First snowbirds show up in SW FL

Limpin’ limpkins!  The heat of the summer has finally started to dissipate a little here in southwest Florida.  The cooler autumn air is undeniable overnight and in the early mornings.  Some of Peace River Wildlife Center’s seasonal volunteers have started their southern migration, for which we are extremely grateful.  And our patient load is getting less routine.  We are seeing more migratory species in the avian population as well as some of the good old home boys.  Like a limping limpkin with a leg injury.

Limpkins are rail-like birds found predominantly in Florida.  Their diet consists almost exclusively of apple snails, which in the U.S. exist year-round only in southern Georgia and Florida.  The Limpkin has a long, slender bill, twice the length of its head.  The last inch of the lower bill curves noticeably to the right; the upper bill also curves but slightly less.  This specialized instrument allows the Limpkin to corkscrew into the right-handed chamber of the apple snail. 

When apple snails are not available during times of drought or flooding, limpkins will eat other snails and the occasional fresh water mussel.  The Limpkin has long, slender legs and toes, which it uses to wade into fresh water in search of snails.  It can also walk atop thick mats of vegetation to find snails attached under the leaves of certain water plants.

While limpkins are an uncommon patient for us at PRWC, they are an indigenous species.  At this time of year we are also seeing many migratory birds that truly challenge our identification skills.  One of the more unusual species seen at PRWC this week is a summer tanager.  While the male is a bright, solid red, our patient is a female with greenish yellow feathers.  This medium-sized songbird is probably migrating through the area or got blow slightly off-course by the recent storm.  Tanagers are unique in their predilection for eating bees and wasps, catching them on wing and avoiding being stung during the meal.  They also eat other insects, berries and fruit. 

Another unusual patient is a Blackburnian warbler.  This small songbird hails from northeastern U.S. and southern Canada.  It winters in northern South America and is likely migrating through this area now also.  Our patient is a female or first year male, with pale yellow throat and breast and white bands on darker wings.  She is an insect-eater, but will also take fruit and berries.

While we are reputed to have common yellowthroats indigenous to this area, they are uncommon to us as patients at PRWC.  Right now we have a female with olive upper parts and yellow throat and chest.  She lacks the distinctive black mask of the male.  This warbler eats primarily insects and spiders. 
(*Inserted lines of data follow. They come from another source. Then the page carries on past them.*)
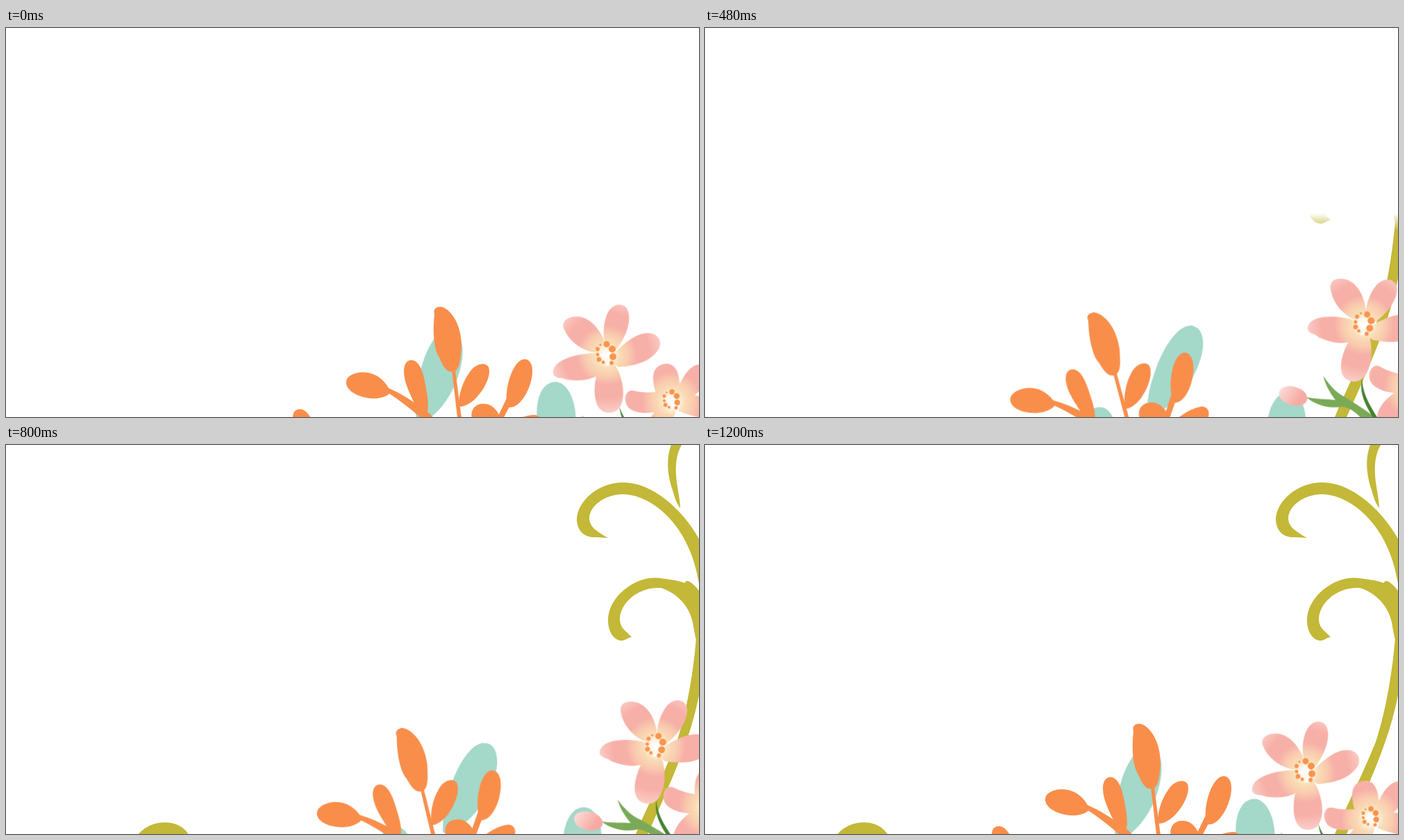
Recreate the animation shown at these times as an HTML page. Size 998 by 561 pixels, loop 1240 ms.

```html
<!DOCTYPE html>
<html lang="en">
<head>
<meta charset="utf-8">
<title>Swaying flowers</title>
<style>
  html, body { margin: 0; width: 100%; height: 100%; overflow: hidden; background: #fff; }
  svg { display: block; width: 100%; height: 100%; }

  /* The small negative delay keeps each 40 ms step clear of rounding. */
  .sway, .wipe { animation: 1240ms -2ms infinite; }

  .mint { fill: #a4d8c9; transform-origin: 708px 888px; animation-name: mint; }
  .twig { fill: #f98e4b; transform-origin: 652px 883px; animation-name: twig; }
  .bloom { transform-origin: 936px 432px; animation-name: bloom; }
  .vine { fill: #c3b838; }
  .rise { animation-name: rise; }
  .creep { animation-name: creep; }

  @keyframes mint {
    0%, 96.774%, 100% { transform: rotate(-4deg); animation-timing-function: steps(15); }
    48.387% { transform: rotate(6deg); animation-timing-function: steps(15); }
  }
  @keyframes twig {
    0%, 96.774%, 100% { transform: rotate(0deg); animation-timing-function: steps(15); }
    48.387% { transform: rotate(-10deg); animation-timing-function: steps(15); }
  }
  @keyframes bloom {
    0% { transform: translate(-72px, 37px) rotate(-13.5deg); animation-timing-function: steps(6); }
    19.355% { transform: translate(-27px, 14px) rotate(-5.33deg); animation-timing-function: steps(9); }
    48.387% { transform: translate(33px, -17px) rotate(6.67deg); animation-timing-function: steps(9); }
    77.419% { transform: translate(-27px, 14px) rotate(-5.33deg); animation-timing-function: steps(6); }
    96.774%, 100% { transform: translate(-72px, 37px) rotate(-13.5deg); }
  }
  @keyframes rise {
    0% { transform: translateY(747px); animation-timing-function: steps(20); }
    64.516%, 100% { transform: translateY(-53px); }
  }
  @keyframes creep {
    0% { transform: translateX(867px); animation-timing-function: steps(20); }
    64.516%, 100% { transform: translateX(67px); }
  }
</style>
</head>
<body>
<svg viewBox="0 0 998 561" preserveAspectRatio="none">
  <defs>
    <linearGradient id="fadeY" x2="0" y2="1">
      <stop stop-color="#fff" stop-opacity="0"/><stop offset=".021" stop-color="#fff"/>
    </linearGradient>
    <linearGradient id="fadeX">
      <stop stop-color="#fff" stop-opacity="0"/><stop offset=".021" stop-color="#fff"/>
    </linearGradient>
    <mask id="riseMask" maskUnits="userSpaceOnUse" x="0" y="0" width="998" height="561">
      <rect class="wipe rise" width="998" height="1200" fill="url(#fadeY)"/>
    </mask>
    <mask id="creepMask" maskUnits="userSpaceOnUse" x="0" y="0" width="998" height="561">
      <rect class="wipe creep" width="1200" height="561" fill="url(#fadeX)"/>
    </mask>

    <radialGradient id="petal" gradientUnits="userSpaceOnUse" cx="1" cy="3" r="86">
      <stop stop-color="#fff"/>
      <stop offset=".1" stop-color="#fff6ea"/>
      <stop offset=".22" stop-color="#fadcb6"/>
      <stop offset=".36" stop-color="#f9cbae"/>
      <stop offset=".5" stop-color="#f7b0a8"/>
      <stop offset=".72" stop-color="#f7b0a8"/>
      <stop offset="1" stop-color="#fad2cb"/>
    </radialGradient>
    <linearGradient id="bud" x1="0" y1=".4" x2="1" y2=".6">
      <stop stop-color="#fbdcd6"/><stop offset=".75" stop-color="#f7aaa4"/>
    </linearGradient>

    <g id="stamens" fill="#f9944c">
      <circle cx="1" cy="-13" r="4.5"/><circle cx="9" cy="-6" r="5"/><circle cx="10" cy="5" r="5"/>
      <circle cx="8" cy="14" r="3"/><circle cx="-4" cy="13" r="2.4"/><circle cx="-10" cy="9" r="3.5"/>
      <circle cx="-12" cy="2" r="2.5"/><circle cx="-12" cy="-6" r="3"/><circle cx="-8" cy="-12" r="1.6"/>
    </g>
  </defs>

  <g class="vine" mask="url(#riseMask)">
    <path d="M907 561C922 524 945 480 966 428C981 383 991 320 994 276L1000 268V350C989 415 963 475 924 561Z"/>
    <path d="M1000 213C994 204 986 196 980 196L977 199C965 194 945 193 943 192Q934 191 927 192C898 196 867 222 867 253C867 270 876 283 888 282C893 281 897 277 901 277L894 270C888 265 884 260 884 250C885 228 910 204 943 206C968 214 987 235 990 262L993 278L1000 290Z"/>
    <path d="M1000 139C975 92 930 54 889 54C852 54 822 82 822 108C823 126 835 134 850 133L867 134C850 124 840 118 840 105C841 88 862 71 889 71C930 72 985 115 998 200H1000Z"/>
    <path d="M958 0C950 20 953 45 960 65C963 77 967 86 971 91C971 75 963 50 965 28C966 15 969 7 973 0Z"/>
  </g>
  <path class="vine" mask="url(#creepMask)" d="M190 562C210 538 250 539 263 562Z"/>

  <g class="sway mint">
    <path d="M668 431C682 431 689 446 687 466C683 500 662 538 634 556C626 562 617 566 614 562C612 545 614 524 621 500C629 468 648 431 668 431Z"/>
    <path d="M787 570C787 535 800 517 816 517C832 517 844 540 843 570L835 650H795Z"/>
    <ellipse cx="543" cy="597" rx="26" ry="40" transform="rotate(8 543 597)"/>
  </g>

  <g class="sway twig">
    <path d="M617 412C614 405 622 400 630 403C650 413 659 445 655 470C654 485 651 496 642 496C633 496 628 485 624 475C617 466 615 445 616 425Z"/>
    <path d="M642 493L647 494L657 570L660 640H648L650 561Z"/>
    <path d="M554 525C548 534 530 536 518 533C500 529 489 520 490 510C491 500 507 495 520 497C536 499 548 511 554 525Z"/>
    <path d="M548 518C570 527 592 542 610 556L650 600V615C620 580 580 545 550 526Z"/>
    <path d="M573 495C573 484 578 478 585 479C597 481 602 500 605 520C608 535 609 550 606 556C600 560 594 553 590 545C583 530 573 512 573 495Z"/>
    <path d="M652 546C651 530 658 509 668 496C676 484 690 481 695 489C699 500 690 519 680 530C672 540 660 547 652 546Z"/>
    <path d="M724 547C718 540 721 515 727 500C733 484 742 475 750 478C760 482 760 500 754 516C748 533 736 549 724 547Z"/>
    <path d="M721 534L725 546L711 573L680 640L672 635L708 561Z"/>
    <path d="M671 563C668 549 678 541 688 542C699 542 706 549 711 560L708 590L695 600C680 590 673 576 671 563Z"/>
    <path d="M715 577C730 565 748 558 762 558C772 560 772 570 768 576C755 590 735 590 715 590Z"/>
    <path d="M413 562C413 551 420 549 426 550C434 552 442 564 446 580L435 590C422 582 414 573 413 562Z"/>
  </g>

  <g class="sway bloom">
    <path fill="#7aaa57" d="M881 511C894 529 906 537 914 540C927 548 937 553 952 563L985 590H955C940 567 925 556 911 554C889 559 870 552 858 543C873 545 888 544 900 545C890 533 884 522 881 511Z"/>
    <path fill="#43812f" d="M937 512C938 530 946 545 962 568L955 567C940 545 934 530 937 512Z"/>
    <ellipse cx="839" cy="542" rx="21" ry="13.5" transform="rotate(14 839 542)" fill="url(#bud)"/>

    <g fill="url(#petal)" transform="translate(1012 519) rotate(13.5)">
      <path d="M-20-11C-36-9-46-11-56-13C-64-14-68-5-66 3C-64 14-54 18-42 19C-34 20-28 18-20 18L0 8Z"/>
      <path d="M-22-8C-26-20-28-34-24-42C-18-53-2-55 5-46C10-40 11-32 12-22L0 4Z"/>
      <path d="M10-18C18-36 28-51 42-51C58-50 58-36 48-22C40-10 30-2 18 2L0 4Z"/>
      <path d="M-22 16C-34 28-44 50-36 64C-24 72-8 60 6 18L0 0Z"/>
      <path d="M16-4C40-10 62 0 64 14C62 30 36 28 10 16Z"/>
      <use href="#stamens" transform="scale(.85)"/>
    </g>

    <g fill="url(#petal)" transform="translate(936 432) rotate(13.5)">
      <path d="M-2-18C-6-38 0-70 19-70C40-70 38-34 14-4L-4 0Z"/>
      <path d="M16-4C30-18 46-29 60-29C76-29 82-16 76-6C66 10 46 18 18 20L0 8Z"/>
      <path d="M-10 20C-20 46-20 86 4 86C28 86 27 54 22 38C20 28 16 22 12 15Z"/>
      <path d="M-14 0C-34 0-52 4-64 11C-77 18-78 29-74 33C-69 37-62 35-57 38C-42 40-24 40-10 31L6 8Z"/>
      <path d="M-4-22C-12-39-26-53-42-53C-58-53-65-44-60-34C-52-16-34-4-16-1L4 4Z"/>
      <use href="#stamens"/>
    </g>
  </g>
</svg>
</body>
</html>
```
Our final “snowbird” is a Swainson’s thrush.  This species breeds as far north as Alaska and northern Canada and winters in South America.  This medium-sized songbird has a white eye ring, olive-brown upperparts, and a white breast with dark spotting.  Since there is no appreciable difference in the sexes, we are unsure whether our patient is male or female.  This species also eats insects and berries.

All of these migratory birds are suffering from minor head trauma or soft tissue damage in their wings.  Most of them have flown into windows of buildings.  They should all be able to be released back into their flocks to continue along their migration routes soon.  The limpkin has a soft tissue injury to his leg and will be released back into the area from which he came. 

These unique species are thrilling to work on for us at PRWC, but always a challenge to feed.  When we do not have the specific diets required by a certain species, we are able to gavage (or tube feed) a slurry that has the appropriate nutritional value, but the birds are not thrilled with that.  We would be grateful for donations of berries and snails to help us feed these guys until they are ready to go.  But, please, keep your spiders at home.  While the birds may like them, I am not a fan and prefer to keep a healthy distance between myself and any arachnid.

by- Robin Jenkins, DVM

Limpkin with a injured leg
Limpkin with a injured leg